:: Data for this exercise ::
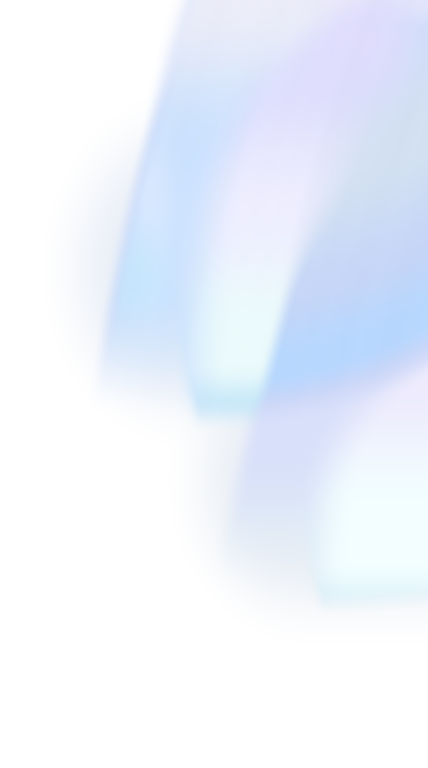
Reproduce this background procedurally as a Shadertoy shader.

```glsl
// Two overlapping translucent veils in pale blue, lilac and cyan on white.
// Each has a curved left edge, a bright inner petal, a soft hem and a halo;
// the colours are gradients measured along the edges and the hems.

float hash(float n) { return fract(sin(n * 127.1) * 43758.5453); }

float noise(float x) {
    float i = floor(x), f = fract(x);
    return mix(hash(i), hash(i + 1.0), f * f * (3.0 - 2.0 * f));
}

// Soft step centred on c, with half width w
float ramp(float c, float w, float x) { return smoothstep(c - w, c + w, x); }

// Round glow, 1 at the centre
float glow(vec2 p, vec2 centre, vec2 radius) {
    vec2 d = (p - centre) / radius;
    return exp(-dot(d, d));
}

// Wide halo fading to nothing at the ellipse
float halo(vec2 d, vec2 radius) {
    return 1.0 - smoothstep(0.38, 1.02, length(d / radius));
}

// Lower veil: lavender cloth with a nearly white petal
vec3 lowerVeil(vec2 p) {
    float petalEdge = 0.735 + 0.18 * exp(-14.0 * (p.y - 0.5));
    vec3 cloth = mix(vec3(0.85, 0.88, 0.98), vec3(0.86, 0.91, 0.96), ramp(0.66, 0.08, p.y));
    vec3 petal = mix(vec3(0.93, 0.92, 0.99), vec3(0.95, 0.995, 1.0), ramp(0.58, 0.08, p.y));
    petal = mix(petal, vec3(0.82, 0.93, 0.97), ramp(0.77, 0.04, p.y));
    return mix(cloth, petal, ramp(petalEdge, 0.075, p.x));
}

// Upper veil, left of the crease: blue cloth with a lilac to cyan petal
vec3 upperVeil(vec2 p, float edge) {
    vec3 cloth = mix(vec3(0.92, 0.925, 0.97), vec3(0.79, 0.88, 0.99), ramp(0.10, 0.10, p.y));
    cloth = mix(cloth, vec3(0.86, 0.92, 1.0), 0.8 * glow(p, vec2(0.35, 0.26), vec2(0.055, 0.09)));
    cloth = mix(cloth, vec3(0.77, 0.91, 0.99), 0.7 * glow(p, vec2(0.31, 0.36), vec2(0.07, 0.06)));
    cloth = mix(cloth, vec3(0.79, 0.84, 0.97), 0.6 * exp(-pow((p.x - edge) / 0.022, 2.0)));

    float petalEdge = 0.45 + 0.42 * exp(-8.5 * p.y);
    vec3 petal = mix(vec3(0.87, 0.87, 0.99), vec3(0.93, 0.93, 0.995), ramp(0.19, 0.09, p.y));
    petal = mix(petal, vec3(0.92, 0.98, 0.985), ramp(0.35, 0.08, p.y));
    petal = mix(petal, vec3(0.76, 0.90, 0.97), ramp(0.505, 0.035, p.y));
    return mix(cloth, petal, ramp(petalEdge, 0.08, p.x));
}

// Upper veil, right of the crease; s is the height above the hem
vec3 foldedVeil(vec2 p, float s) {
    vec3 c = mix(vec3(0.80, 0.84, 0.97), vec3(0.72, 0.845, 0.995), ramp(0.025, 0.025, s));
    c = mix(c, vec3(0.78, 0.84, 0.97), ramp(0.11, 0.05, s));
    c = mix(c, vec3(0.825, 0.88, 0.95), ramp(0.21, 0.07, s));
    c = mix(c, vec3(0.81, 0.87, 0.985), ramp(0.39, 0.07, s));
    return mix(c, vec3(0.89, 0.91, 0.98), 1.0 - smoothstep(0.0, 0.04, p.y));
}

void mainImage(out vec4 fragColor, in vec2 fragCoord) {
    vec2 uv = fragCoord / iResolution.xy;
    vec2 p = vec2(uv.x, 1.0 - uv.y); // y is the depth below the top

    // Curved left edges; the second also forms the crease
    float edge = 0.44 - 0.60 * p.y + 0.35 * p.y * p.y;
    float k = p.y - 0.18;
    float crease = 0.767 - 0.56 * k + 0.2 * k * k;

    // Halos
    vec3 col = vec3(1.0);
    vec2 lowDelta = vec2(min(p.x - 0.72, 0.0), p.y - 0.625);
    col = mix(col, vec3(0.87, 0.90, 0.94), 0.65 * halo(lowDelta, vec2(0.34, 0.222)));
    col = mix(col, vec3(0.87, 0.90, 0.95), 0.68 * halo(p - vec2(0.44, 0.35), vec2(0.355, 0.242)));

    // Lower veil, with a blurred hem on its left part
    float side = ramp(0.725, 0.035, p.x);
    float hem = mix(0.69, 0.785 - 0.04 * max(p.x - 0.75, 0.0), side);
    float cover = ramp(crease, 0.03, p.x) * (1.0 - ramp(hem, mix(0.085, 0.02, side), p.y));
    col = mix(col, lowerVeil(p), cover);

    // Upper veil
    side = ramp(0.435, 0.035, p.x);
    float lift = max(p.x - 0.52, 0.0);
    hem = mix(0.46, 0.54 - 0.32 * lift * lift, side);
    float edgeBlur = mix(0.05, 0.022, smoothstep(0.0, 0.18, p.y));
    cover = ramp(edge, edgeBlur, p.x) * (1.0 - ramp(hem, mix(0.085, 0.024, side), p.y));
    float creaseBlur = mix(0.13, 0.022, smoothstep(0.08, 0.40, p.y));
    float fold = ramp(crease + 0.5 * creaseBlur, creaseBlur, p.x);
    vec3 veil = mix(upperVeil(p, edge), foldedVeil(p, hem - p.y), fold);
    veil = mix(veil, vec3(0.88, 0.865, 0.99), 0.9 * glow(p, vec2(0.85, 0.055), vec2(0.10, 0.065)));
    col = mix(col, veil, cover);

    // Faint streaks along the folds
    float streak = noise((p.x - crease) * 34.0) - 0.5;
    col += 0.010 * streak * cover;

    fragColor = vec4(clamp(col, 0.0, 1.0), 1.0);
}
```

:: Work task ::
Quote the records in full and exactly; skip any image.

:: Response to this task ::
Reproduce this background procedurally as a Shadertoy shader.

```glsl
// Two overlapping translucent veils in pale blue, lilac and cyan on white.
// Each has a curved left edge, a bright inner petal, a soft hem and a halo;
// the colours are gradients measured along the edges and the hems.

float hash(float n) { return fract(sin(n * 127.1) * 43758.5453); }

float noise(float x) {
    float i = floor(x), f = fract(x);
    return mix(hash(i), hash(i + 1.0), f * f * (3.0 - 2.0 * f));
}

// Soft step centred on c, with half width w
float ramp(float c, float w, float x) { return smoothstep(c - w, c + w, x); }

// Round glow, 1 at the centre
float glow(vec2 p, vec2 centre, vec2 radius) {
    vec2 d = (p - centre) / radius;
    return exp(-dot(d, d));
}

// Wide halo fading to nothing at the ellipse
float halo(vec2 d, vec2 radius) {
    return 1.0 - smoothstep(0.38, 1.02, length(d / radius));
}

// Lower veil: lavender cloth with a nearly white petal
vec3 lowerVeil(vec2 p) {
    float petalEdge = 0.735 + 0.18 * exp(-14.0 * (p.y - 0.5));
    vec3 cloth = mix(vec3(0.85, 0.88, 0.98), vec3(0.86, 0.91, 0.96), ramp(0.66, 0.08, p.y));
    vec3 petal = mix(vec3(0.93, 0.92, 0.99), vec3(0.95, 0.995, 1.0), ramp(0.58, 0.08, p.y));
    petal = mix(petal, vec3(0.82, 0.93, 0.97), ramp(0.77, 0.04, p.y));
    return mix(cloth, petal, ramp(petalEdge, 0.075, p.x));
}

// Upper veil, left of the crease: blue cloth with a lilac to cyan petal
vec3 upperVeil(vec2 p, float edge) {
    vec3 cloth = mix(vec3(0.92, 0.925, 0.97), vec3(0.79, 0.88, 0.99), ramp(0.10, 0.10, p.y));
    cloth = mix(cloth, vec3(0.86, 0.92, 1.0), 0.8 * glow(p, vec2(0.35, 0.26), vec2(0.055, 0.09)));
    cloth = mix(cloth, vec3(0.77, 0.91, 0.99), 0.7 * glow(p, vec2(0.31, 0.36), vec2(0.07, 0.06)));
    cloth = mix(cloth, vec3(0.79, 0.84, 0.97), 0.6 * exp(-pow((p.x - edge) / 0.022, 2.0)));

    float petalEdge = 0.45 + 0.42 * exp(-8.5 * p.y);
    vec3 petal = mix(vec3(0.87, 0.87, 0.99), vec3(0.93, 0.93, 0.995), ramp(0.19, 0.09, p.y));
    petal = mix(petal, vec3(0.92, 0.98, 0.985), ramp(0.35, 0.08, p.y));
    petal = mix(petal, vec3(0.76, 0.90, 0.97), ramp(0.505, 0.035, p.y));
    return mix(cloth, petal, ramp(petalEdge, 0.08, p.x));
}

// Upper veil, right of the crease; s is the height above the hem
vec3 foldedVeil(vec2 p, float s) {
    vec3 c = mix(vec3(0.80, 0.84, 0.97), vec3(0.72, 0.845, 0.995), ramp(0.025, 0.025, s));
    c = mix(c, vec3(0.78, 0.84, 0.97), ramp(0.11, 0.05, s));
    c = mix(c, vec3(0.825, 0.88, 0.95), ramp(0.21, 0.07, s));
    c = mix(c, vec3(0.81, 0.87, 0.985), ramp(0.39, 0.07, s));
    return mix(c, vec3(0.89, 0.91, 0.98), 1.0 - smoothstep(0.0, 0.04, p.y));
}

void mainImage(out vec4 fragColor, in vec2 fragCoord) {
    vec2 uv = fragCoord / iResolution.xy;
    vec2 p = vec2(uv.x, 1.0 - uv.y); // y is the depth below the top

    // Curved left edges; the second also forms the crease
    float edge = 0.44 - 0.60 * p.y + 0.35 * p.y * p.y;
    float k = p.y - 0.18;
    float crease = 0.767 - 0.56 * k + 0.2 * k * k;

    // Halos
    vec3 col = vec3(1.0);
    vec2 lowDelta = vec2(min(p.x - 0.72, 0.0), p.y - 0.625);
    col = mix(col, vec3(0.87, 0.90, 0.94), 0.65 * halo(lowDelta, vec2(0.34, 0.222)));
    col = mix(col, vec3(0.87, 0.90, 0.95), 0.68 * halo(p - vec2(0.44, 0.35), vec2(0.355, 0.242)));

    // Lower veil, with a blurred hem on its left part
    float side = ramp(0.725, 0.035, p.x);
    float hem = mix(0.69, 0.785 - 0.04 * max(p.x - 0.75, 0.0), side);
    float cover = ramp(crease, 0.03, p.x) * (1.0 - ramp(hem, mix(0.085, 0.02, side), p.y));
    col = mix(col, lowerVeil(p), cover);

    // Upper veil
    side = ramp(0.435, 0.035, p.x);
    float lift = max(p.x - 0.52, 0.0);
    hem = mix(0.46, 0.54 - 0.32 * lift * lift, side);
    float edgeBlur = mix(0.05, 0.022, smoothstep(0.0, 0.18, p.y));
    cover = ramp(edge, edgeBlur, p.x) * (1.0 - ramp(hem, mix(0.085, 0.024, side), p.y));
    float creaseBlur = mix(0.13, 0.022, smoothstep(0.08, 0.40, p.y));
    float fold = ramp(crease + 0.5 * creaseBlur, creaseBlur, p.x);
    vec3 veil = mix(upperVeil(p, edge), foldedVeil(p, hem - p.y), fold);
    veil = mix(veil, vec3(0.88, 0.865, 0.99), 0.9 * glow(p, vec2(0.85, 0.055), vec2(0.10, 0.065)));
    col = mix(col, veil, cover);

    // Faint streaks along the folds
    float streak = noise((p.x - crease) * 34.0) - 0.5;
    col += 0.010 * streak * cover;

    fragColor = vec4(clamp(col, 0.0, 1.0), 1.0);
}
```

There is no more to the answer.